This last big climb is quite a slog -- 2 miles of steep exposed uphill, gaining about 570 feet in elevation on this fire road. I slowly jogged almost every step. I caught sight of a bicyclist and gave myself a goal of trying to reach him. I slowly got closer and almost passed him by the time I made the left turn on to a single track and was heading downhill.

I came across a large enclosure with hundreds of goats. Cute! I said "hi" to them.

I passed a handful of 25K and 100K back-of-the-pack runners.

I was moving well, but was getting desperate to finish. I started hearing the sounds of the race cars at Laguna Seca race track, but still had a couple miles left.

Finally, finally, I sprinted up the last short hill and turned left into the finish chute. Whew!

I had a few cramps after crossing the finish line and I enjoyed laying down in the sun as I cooled off. (The start / finish is on the top of a hill and there was a slight breeze.)

I checked the results, and to my astonishment, Avi was the first place finisher! Way to go, Avi!

Then I happened to glance over towards the finish line -- Mor! I hobbled over to him to greet him. He had a good race, too, with even energy levels. Mor and I chatted and ate and drank a bit. While sitting down on the ground, a bad calf cramp hit him suddenly, and I grabbed his foot and stretched his calf muscle, releasing it.

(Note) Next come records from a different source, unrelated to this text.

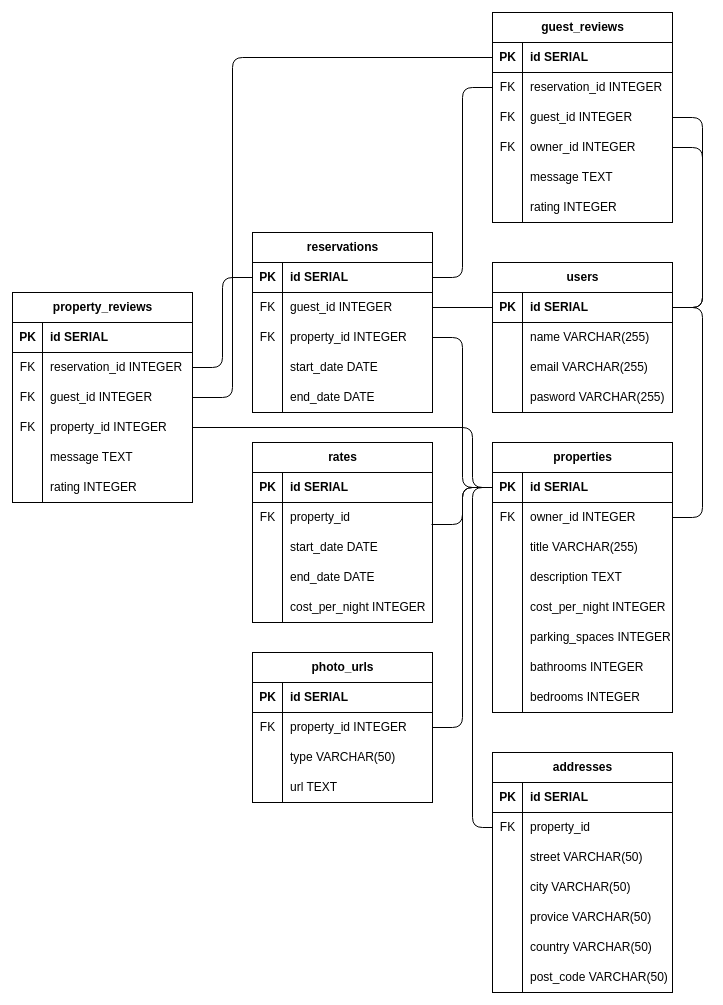
<!DOCTYPE html>
<html lang="en">
<head>
<meta charset="utf-8">
<title>Rental database schema</title>
<style>
:root { --ink: #000; --paper: #fff; --row: 30px; }
* { box-sizing: border-box; margin: 0; padding: 0; }
body { width: 723px; height: 1005px; overflow: hidden; background: var(--paper); }
.diagram { position: relative; width: 723px; height: 1005px; overflow: hidden; color: var(--ink); font: 12px/29px "Liberation Sans", Arial, sans-serif; }
.relations { position: absolute; left: 0; top: 0; fill: none; stroke: var(--ink); stroke-width: 1; }
.entity { position: absolute; width: 181px; border: 1px solid var(--ink); background: var(--paper); white-space: nowrap; }
.entity h2 { height: var(--row); border-bottom: 1px solid var(--ink); font-size: 12px; font-weight: 700; text-align: center; }
.entity li { display: grid; grid-template-columns: 30px 1fr; height: var(--row); list-style: none; }
.entity li:last-child { height: 29px; }
.entity b, .entity i { border-right: 1px solid var(--ink); font-style: normal; text-align: center; }
.entity span { padding-left: 7px; }
.entity .primary { border-bottom: 1px solid var(--ink); font-weight: 700; }
#property-reviews { left: 12px; top: 292px; }
#reservations { left: 252px; top: 232px; }
#rates { left: 252px; top: 442px; }
#photo-urls { left: 252px; top: 652px; }
#guest-reviews { left: 492px; top: 12px; }
#users { left: 492px; top: 262px; }
#properties { left: 492px; top: 442px; }
#addresses { left: 492px; top: 752px; }
</style>
</head>
<body>
<main class="diagram">

<section class="entity" id="property-reviews">
<h2>property_reviews</h2>
<ul>
<li class="primary"><b>PK</b><span>id SERIAL</span></li>
<li><i>FK</i><span>reservation_id INTEGER</span></li>
<li><i>FK</i><span>guest_id INTEGER</span></li>
<li><i>FK</i><span>property_id INTEGER</span></li>
<li><i></i><span>message TEXT</span></li>
<li><i></i><span>rating INTEGER</span></li>
</ul>
</section>

<section class="entity" id="reservations">
<h2>reservations</h2>
<ul>
<li class="primary"><b>PK</b><span>id SERIAL</span></li>
<li><i>FK</i><span>guest_id INTEGER</span></li>
<li><i>FK</i><span>property_id INTEGER</span></li>
<li><i></i><span>start_date DATE</span></li>
<li><i></i><span>end_date DATE</span></li>
</ul>
</section>

<section class="entity" id="rates">
<h2>rates</h2>
<ul>
<li class="primary"><b>PK</b><span>id SERIAL</span></li>
<li><i>FK</i><span>property_id</span></li>
<li><i></i><span>start_date DATE</span></li>
<li><i></i><span>end_date DATE</span></li>
<li><i></i><span>cost_per_night INTEGER</span></li>
</ul>
</section>

<section class="entity" id="photo-urls">
<h2>photo_urls</h2>
<ul>
<li class="primary"><b>PK</b><span>id SERIAL</span></li>
<li><i>FK</i><span>property_id INTEGER</span></li>
<li><i></i><span>type VARCHAR(50)</span></li>
<li><i></i><span>url TEXT</span></li>
</ul>
</section>

<section class="entity" id="guest-reviews">
<h2>guest_reviews</h2>
<ul>
<li class="primary"><b>PK</b><span>id SERIAL</span></li>
<li><i>FK</i><span>reservation_id INTEGER</span></li>
<li><i>FK</i><span>guest_id INTEGER</span></li>
<li><i>FK</i><span>owner_id INTEGER</span></li>
<li><i></i><span>message TEXT</span></li>
<li><i></i><span>rating INTEGER</span></li>
</ul>
</section>

<section class="entity" id="users">
<h2>users</h2>
<ul>
<li class="primary"><b>PK</b><span>id SERIAL</span></li>
<li><i></i><span>name VARCHAR(255)</span></li>
<li><i></i><span>email VARCHAR(255)</span></li>
<li><i></i><span>pasword VARCHAR(255)</span></li>
</ul>
</section>

<section class="entity" id="properties">
<h2>properties</h2>
<ul>
<li class="primary"><b>PK</b><span>id SERIAL</span></li>
<li><i>FK</i><span>owner_id INTEGER</span></li>
<li><i></i><span>title VARCHAR(255)</span></li>
<li><i></i><span>description TEXT</span></li>
<li><i></i><span>cost_per_night INTEGER</span></li>
<li><i></i><span>parking_spaces INTEGER</span></li>
<li><i></i><span>bathrooms INTEGER</span></li>
<li><i></i><span>bedrooms INTEGER</span></li>
</ul>
</section>

<section class="entity" id="addresses">
<h2>addresses</h2>
<ul>
<li class="primary"><b>PK</b><span>id SERIAL</span></li>
<li><i>FK</i><span>property_id</span></li>
<li><i></i><span>street VARCHAR(50)</span></li>
<li><i></i><span>city VARCHAR(50)</span></li>
<li><i></i><span>provice VARCHAR(50)</span></li>
<li><i></i><span>country VARCHAR(50)</span></li>
<li><i></i><span>post_code VARCHAR(50)</span></li>
</ul>
</section>

<svg class="relations" width="723" height="1005" viewBox="0 0 723 1005" aria-hidden="true">
<g transform="translate(.5 .5)">
<g id="property-reviews-links">
<path d="M192 367H212Q222 367 222 357V287Q222 277 232 277H252"/>
<path d="M192 397H222Q232 397 232 387V67Q232 57 242 57H492"/>
<path d="M192 427H462Q472 427 472 437V477Q472 487 482 487H492"/>
</g>
<g id="reservations-links">
<path d="M432 277H452Q462 277 462 267V97Q462 87 472 87H492"/>
<path d="M432 307H492"/>
<path d="M432 337H452Q462 337 462 347V477Q462 487 472 487H492"/>
</g>
<g id="property-detail-links">
<path d="M431 524H452Q462 524 462 514V497Q462 487 472 487H492"/>
<path d="M432 727H452Q462 727 462 717V497Q462 487 472 487H492"/>
<path d="M492 827H482Q472 827 472 817V497Q472 487 482 487H492"/>
</g>
<g id="users-links">
<path d="M672 117H692Q702 117 702 127V297Q702 307 692 307H672"/>
<path d="M672 147H692Q702 147 702 157V297Q702 307 692 307H672"/>
<path d="M672 307H692Q702 307 702 317V507Q702 517 692 517H672"/>
</g>
</g>
</svg>

</main>
</body>
</html>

A little while later, Margaret finished! She had a fine race, too.

What went well

  • Basically everything -- I didn't trip or fall, didn't go off course, and had pretty consistent energy levels.
  • My new Hoke One One Speedgoat 4 Wide shoes did well. I like the wide version much better than the standard width.
  • Wearing gaiters and carrying one 20oz water bottle worked fine. 

Things to improve

  • I was getting the beginnings of two blisters on the tips of two toes. There was also one small spot where a nail of one toe had bumped into an adjacent toe. I still want to improve my foot protection for my upcoming Quicksilver 100K and Tahoe 200.
  • My socks left an imprint in the skin on the top of my feet! Their stupid logo, "Feetures!", was so thick that it was pressing into my skin too much. That will be the last time I wear those for a long run!
  • I had tried a new way of tying my shoes, using all the eyelets, and it turned out that my right shoe was just a bit too tight. In a longer race, I would have stopped and retied my shoe. During the race, it was just a bit uncomfortable occasionally.

Random data

  • Took 2 S-Cap salt pills and one ibuprofen during the race.
  • Weighed about 170.4 lbs.
  • GPS watch data
  • Results